VF Corp. limped out of the fourth quarter with an additional $313 million charge against the uneven Supreme business, continued sales declines at Vans and a search ongoing for a new chief executive officer.
But Benno Dorer, the former Clorox Co. chief who’s been steering VF as interim CEO since Steve Rendle left abruptly in December, said the once-stalwart company has the goods to bounce back.
More from WWD
“Fiscal ‘24 will be a year of transition and progress positioning us to accelerate profitable growth in fiscal year ‘25 and beyond,” Dorer told analysts on a quarterly conference call on Tuesday. “We have an appropriately balanced plan in place for this fiscal year considering our organizational transition. We will show progress in several areas with sensible revenue projections, increased marketing investment and a sharp focus on margin, leading to solid operating profit growth and cash flow generation.”
The non-cash charge against VF’s $2.1 billion Supreme acquisition from 2020 led VF to a fourth-quarter net loss of $214.9 million, which compared with net earnings of $80.8 million a year earlier.
Adjusted earnings of 17 cents a share came in 3 cents ahead of the 14 cents analysts projected, according to FactSet.
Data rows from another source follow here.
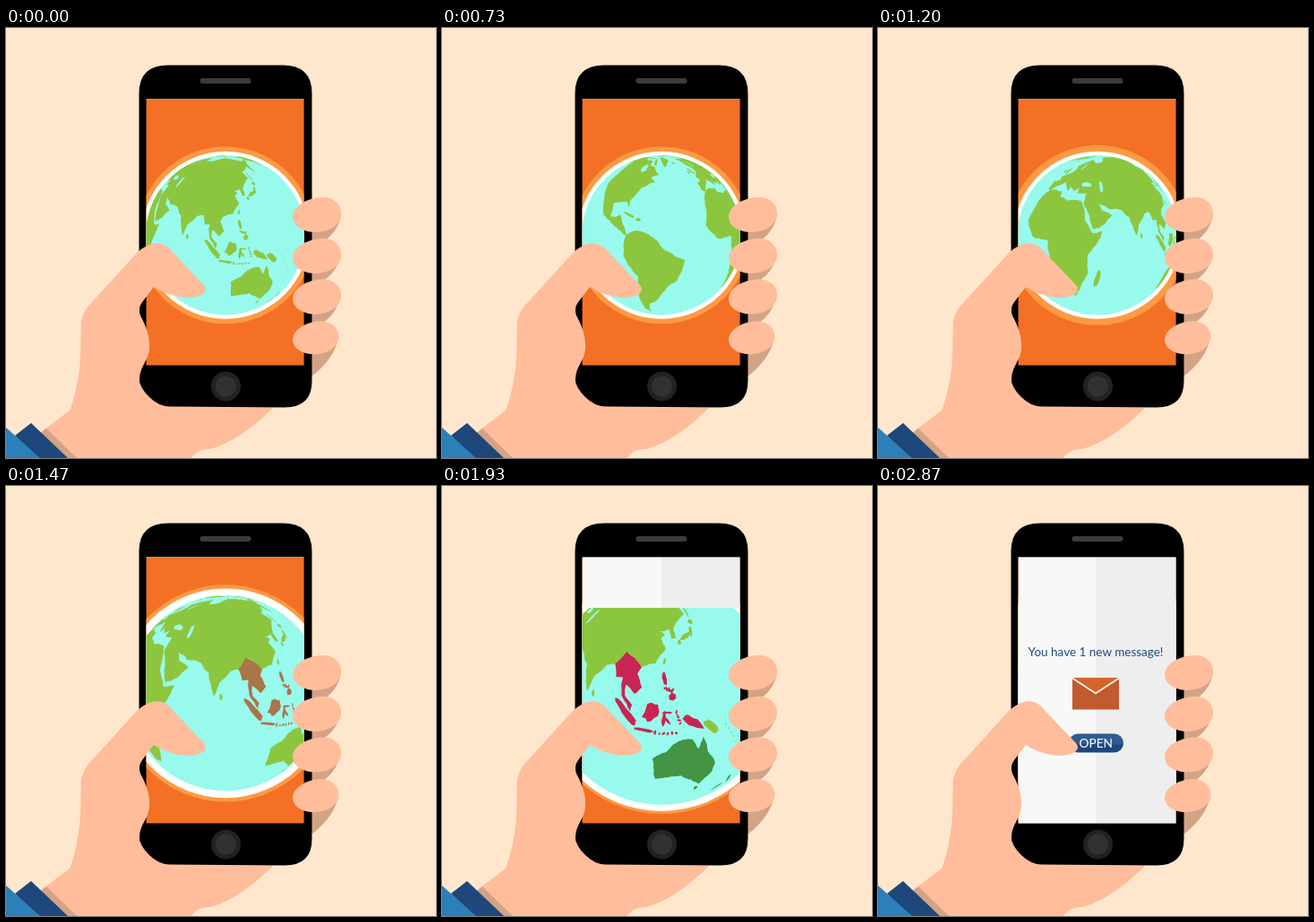
Recreate the animation shown at these times as an HTML page. Size 480x480 px, loop 2.99 s.

```html
<!DOCTYPE html>
<html lang="en">
<head>
<meta charset="utf-8">
<title>Message from around the world</title>
<style>
  html, body { margin: 0; width: 100%; height: 100%; overflow: hidden; background: #fee7cd; }
  svg { display: block; width: 100vw; height: 100vh; }
  text { font-family: Lato, "Open Sans", sans-serif; text-anchor: middle; }
  .skin { fill: #ffbd9b; }
  .shade { fill: #d3a386; }
</style>
</head>
<body>
<svg viewBox="0 0 480 480">
  <defs>
    <clipPath id="screen"><rect x="156.600" y="79.600" width="176" height="297"/></clipPath>
    <linearGradient id="pill" x2="0" y2="1">
      <stop offset=".5" stop-color="#2f5c91"/><stop offset=".62" stop-color="#1f477d"/>
    </linearGradient>
  </defs>
  <rect width="480" height="480" fill="#fee7cd"/>

  <!-- hand behind the phone -->
  <path class="shade" d="M335 195L374 208Q371 229 350 241L373 254Q369 275 350 284L373 300Q368 322 350 331L371 345Q367 369 341 389H335Z"/>
  <path class="skin" d="M42 449L80 420L150 320L302 420Q262 461 228 470Q214 469 207 480H60Z"/>

  <!-- phone -->
  <path d="M148.500 73Q148.500 41.500 181 41.500H309Q341.500 41.500 341.500 73V394Q341.500 423.500 311 423.500L182 422.500Q170 422 160 412Q148.500 401 148.500 390Z"/>
  <rect x="216.500" y="56" width="57" height="6" rx="3" fill="#3b3b3b"/>
  <circle cx="245.500" cy="400" r="16.500" fill="#222"/>
  <circle cx="245.500" cy="400" r="11.500" fill="#313131"/>

  <g clip-path="url(#screen)">
    <rect x="150" y="70" width="190" height="310" fill="#f37024"/>
    <g transform="translate(245 231.300)">
      <circle id="halo" fill="#fd9a43"/>
      <circle id="rim" fill="#fff"/>
      <circle id="sea" fill="#98faec"/>
      <path id="land" fill="#8cc63f"/>
      <path id="isles"/>
      <path id="south"/>
    </g>
    <g id="panel">
      <rect x="150" y="60" width="93" height="332" fill="#f8f8f8"/>
      <rect x="243" y="60" width="100" height="332" fill="#eee"/>
      <text x="243" y="190" font-size="13.500" fill="#1f4b7d">You have 1 new message!</text>
      <rect x="217" y="214" width="52" height="35.500" fill="#bf5b2e"/>
      <path d="M217 214H269L243 231.500Z" fill="#d4642c"/>
      <path d="M217 214.500L243 231.500L269 214.500" fill="none" stroke="#f8f4f0" stroke-width="1.800"/>
      <rect x="213" y="276.500" width="61" height="21" rx="10.500" fill="url(#pill)"/>
      <text x="243.300" y="292" font-size="13.700" fill="#fff">OPEN</text>
    </g>
  </g>

  <!-- thumb, wrist and sleeve -->
  <path class="skin" d="M42 449L70 431C76 413 82 392 83 367C84 355 83 340 84 327Q87 314 96 306L147 250Q166 234 180 244L220 286Q226 292 220 297Q209 303 193 300Q177 297 165 289L152 306Q147 313 150 321C156 332 161 344 160 359C158 373 150 377 149 391V410L110 480H60Z"/>
  <path class="shade" d="M45 447L79 480H64L37 453Z"/>
  <path d="M10 455L28 441L69 480H36Z" fill="#1e477c"/>
  <path d="M0 446L38 480H0Z" fill="#2b80b9"/>

  <!-- fingers -->
  <g class="skin">
    <path id="finger" d="M320 210C321 197 340 188 356 189C369 190 375 200 374 209C372 222 358 228 344 228C330 227 320 221 320 210Z"/>
    <use href="#finger" y="46"/>
    <use href="#finger" y="91.500"/>
    <use href="#finger" transform="translate(16 148.800) scale(.95 .945)"/>
  </g>
</svg>
<script>
const LOOP = 2990, STEP = 200 / 3;
const RAD = Math.PI / 180, TILT = 11 * RAD, STRETCH = 1.15;
const $ = id => document.getElementById(id);

let seed = 7;
const random = () => (seed = seed * 16807 % 2147483647) / 2147483647;

// Rugged coast: split each edge in half, pushing the middle sideways.
function edge([x, y], [u, v]) {
  const d = Math.hypot(u - x, v - y);
  if (d < 2) return [[x, y]];
  const push = (random() - .5) * .16;
  const mid = [(x + u) / 2 - (v - y) * push, Math.min(78, (y + v) / 2 + (u - x) * push)];
  return [...edge([x, y], mid), ...edge(mid, [u, v])];
}

// Clockwise continent from a few "lon,lat" corners.
function coast(text) {
  const pts = text.split(" ").map(p => p.split(",").map(Number));
  return pts.flatMap((p, i) => edge(p, pts[(i + 1) % pts.length]));
}

// Ragged oval; it runs counter-clockwise, so inside a continent it cuts a lake.
function blob(lon, lat, long, wide = long, turn = 0) {
  const c = Math.cos(turn * RAD), s = Math.sin(turn * RAD);
  return Array.from({ length: 14 }, (_, i) => {
    const a = i / 7 * Math.PI, k = .8 + .4 * random();
    const x = long * k * Math.cos(a), y = wide * k * Math.sin(a);
    return [lon + x * c - y * s, lat + x * s + y * c];
  });
}

// Row of small islands between two places.
function chain(x, y, u, v, count, size) {
  return Array.from({ length: count }, (_, i) => {
    const k = i / (count - 1), off = (random() - .5) * size;
    return blob(x + (u - x) * k, y + (v - y) * k + off, size * (.6 + random()), size * .6, random() * 180);
  });
}

const land = [
  // Eurasia with its inland seas
  coast("-9,37 -9,43 -1,45 -4,48 8,54 9,58 5,60 13,66 25,71 41,66 68,69 104,77 140,73 190,66 163,61 157,52 155,59 136,55 140,48 128,40 129,35 126,35 125,40 118,39 122,37 119,35 122,30 116,23 108,21 98,20 92,22 87,21 80,15 77,8 73,20 67,25 57,26 48,30 51,25 59,22 52,16 44,13 35,29 36,37 27,37 28,41 23,38 13,45 18,40 16,38 9,44 0,40 -5,36"),
  blob(51, 42, 5, 1.8, 100), blob(35, 43.5, 5.5, 1.8), blob(20, 60, 5, 1.5, 60),
  // Africa
  coast("-6,36 10,37 11,33 20,31 33,31 38,18 43,11 51,12 40,-3 40,-15 33,-26 27,-34 19,-34 12,-17 9,4 -8,5 -17,14 -13,27"),
  blob(47, -19, 7, 2, 72),
  // North America
  coast("-167,65 -156,71 -128,70 -95,69 -82,67 -78,62 -65,60 -56,52 -66,50 -60,46 -74,41 -81,31 -80,25 -84,30 -97,28 -96,19 -91,19 -87,21 -83,15 -79,8 -95,16 -105,20 -114,31 -110,23 -124,40 -124,48 -140,60 -152,59 -165,54 -158,59"),
  blob(-85, 58, 6, 4, -20), blob(-72, 68, 9, 2.5, -35), blob(-110, 72, 7, 2), blob(-79, 76, 9, 1.5),
  coast("-45,60 -54,70 -68,76 -30,78 -22,70"),
  blob(-79, 21.5, 5, .8, -15), blob(-71, 19, 2.2, .9),
  // South America
  coast("-79,9 -72,12 -62,10 -50,0 -35,-7 -40,-21 -48,-26 -57,-38 -65,-42 -68,-55 -74,-50 -71,-18 -81,-5"),
  // northern and Pacific islands
  blob(-2, 54, 4, 1.6, 105), blob(-8, 53, 1.8), blob(-19, 65, 4, 1),
  blob(136, 36, 4.5, 1.2, 25), blob(140.5, 38.5, 3, 1, 75), blob(143, 43.5, 2, 1.3), blob(143, 50, 4, .7, 95),
  blob(131, 33, 1.2), blob(121, 24, 1.6, .7, 70), blob(81, 7.5, 1.5, .9, 90), blob(146, -6.5, 5, 2, -35),
  ...chain(-160, 22, -155, 19, 4, .5), ...chain(178, -17, 212, -17, 9, .6), ...chain(155, -6, 168, -20, 7, .6)
];

// Southeast Asia
const isles = [
  coast("92,22 94,16 98,16 98,8 103,1 104,4 100,8 100,13 105,9 109,12 106,18 108,21 98,28"),
  blob(101, 0, 8, 1.7, -46), blob(110, -7.3, 5, .8, -8), blob(114, 1, 5, 3.6, 45),
  blob(120.5, -2, 3.5, .9, 80), blob(122.5, .8, 2.5, .5), blob(122.5, -3, 2, .6, -50),
  blob(121, 16, 3, 1.2, 100), blob(125, 8, 2, 1.6), blob(136, -4, 6, 2, -28),
  ...chain(121, 12, 125, 10.5, 5, .9), ...chain(116, -8.5, 127, -9, 6, .9), ...chain(127, 1, 129, -4, 5, .8)
];

// Australia and New Zealand
const south = [
  coast("114,-22 115,-34 124,-33 132,-32 138,-35 147,-39 153,-31 153,-26 146,-19 142,-11 140,-17 136,-12 131,-12 126,-14 122,-18"),
  blob(146.5, -42, 1.5), blob(176, -38.5, 3.5, 1.2, -50), blob(170, -44, 4, 1.2, 42)
];

const shapes = [[$("land"), land], [$("isles"), isles], [$("south"), south]];

// Orthographic view; hidden corners slide to the edge of the disc.
function project(ring, lon, r) {
  let seen = false;
  const pts = ring.map(([a, b]) => {
    const l = (a - lon) * RAD, p = b * STRETCH * RAD;
    const x = Math.cos(p) * Math.sin(l), depth = Math.cos(p) * Math.cos(l);
    const y = Math.cos(TILT) * Math.sin(p) - Math.sin(TILT) * depth;
    const front = Math.sin(TILT) * Math.sin(p) + Math.cos(TILT) * depth > 0;
    seen = seen || front;
    const k = front ? r : r / (Math.hypot(x, y) || 1);
    return (x * k).toFixed(2) + " " + (-y * k).toFixed(2);
  });
  return seen ? "M" + pts.join("L") + "Z" : "";
}

const clamp = x => Math.min(1, Math.max(0, x));
const ramp = (t, a, b) => {
  const x = clamp((t - a) / (b - a));
  return x * x * (3 - 2 * x);
};
const mix = (a, b, k) => `rgb(${a.map((v, i) => Math.round(v + (b[i] - v) * k))})`;

const GREEN = [140, 198, 63], RED = [201, 36, 83], DARK = [68, 146, 68];

function draw(t) {
  const grow = ramp(t, 1190, 1640), more = ramp(t, 1700, 2130);
  const r = 89 + 30 * grow + 10 * more;
  $("sea").setAttribute("r", r);
  $("rim").setAttribute("r", 93.5 + 35 * grow + 5.5 * more);
  $("halo").setAttribute("r", 99 + 30.3 * ramp(t, 1130, 1640) + 9.7 * more);

  const lon = 110 + 163 * ramp(t, 0, 1000) + 207 * ramp(t, 0, 2000);
  for (const [path, rings] of shapes)
    path.setAttribute("d", rings.map(ring => project(ring, lon, r)).join(""));
  $("isles").setAttribute("fill", mix(GREEN, RED, ramp(t, 1330, 1600)));
  $("south").setAttribute("fill", mix(GREEN, DARK, ramp(t, 1720, 1950)));

  const rise = 312 * (1 - clamp((t - 1870) / 800)) ** 2.4;
  $("panel").setAttribute("transform", `translate(${Math.min(2, rise / 43)} ${-rise})`);
}

const begin = performance.now();
function tick() {
  const t = (performance.now() - begin) % LOOP;
  draw(Math.floor((t + 5) / STEP) * STEP);
  requestAnimationFrame(tick);
}
tick();
</script>
</body>
</html>
```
And revenues for the quarter ended April 1 slipped 3 percent to $2.7 billion from $2.8 billion.
By brand, Vans saw revenues slide 14 percent to $857 million while Timberland fell 9 percent to $395.6 million. The North Face was the company’s standout gainer, rising 12 percent to $859.5 million.
The Vans turnaround is clearly the company’s most pressing — and the effort is underway and being led by Vans global brand president Kevin Bailey.
But Supreme also drew some interest on the call with Wall Street analysts.
The acquisition was one of Rendle’s big moves — a pricy purchase in the midst of a pandemic — and it led to a total of $735 million in impairment charges last year. VF said the charges were tied to “non-operating factors including higher interest rates and foreign currency fluctuations.”
Dorer, a long-time VF board member, stood by the deal and said the business needed a bit more time — and reach.
“It remains a great brand and acquisition,” the interim CEO said. “There’s no doubt about it. We saw a sequential improvement in Q4, which is good, and we’re expecting growth from the business, margin accretive growth to the company and we’re very confident in our strategy.”
That strategy is to expand access to Supreme, from 20 percent of global consumers today to 40 percent in three years by growing brand awareness, expanding in new categories such as footwear and building geographically.
Dorer said Supreme’s performance has been uneven because it hasn’t been opening very many stores — although Supreme has been famously meticulous in rolling out new stores and careful to keep its cool and edge.
But more stores are on the way.
“We’ll reaccelerate that work,” Dorer said. “Stores are performing really well. Our best market is Japan these days, which is growing strongly, and it’s no surprise that that’s also the market where we have the most stores, even more stores than in the United States. We recently entered the Beijing market and that store is performing well.”
For the full year, VF’s net income fell to $118.6 million from $1.4 billion in the prior year. Adjusted earnings per share fell to $2.10 from $3.18. And sales for the 12 months declined 1.9 percent to $11.6 billion.
This year, VF is looking for earnings per share of $2.05 to $2.25 with revenues coming in flat to up slightly.
Investors seem to be giving Dorer some room to run and sent up shares of VF up 3.6 percent to $19.65 in after-hours trading.
Best of WWD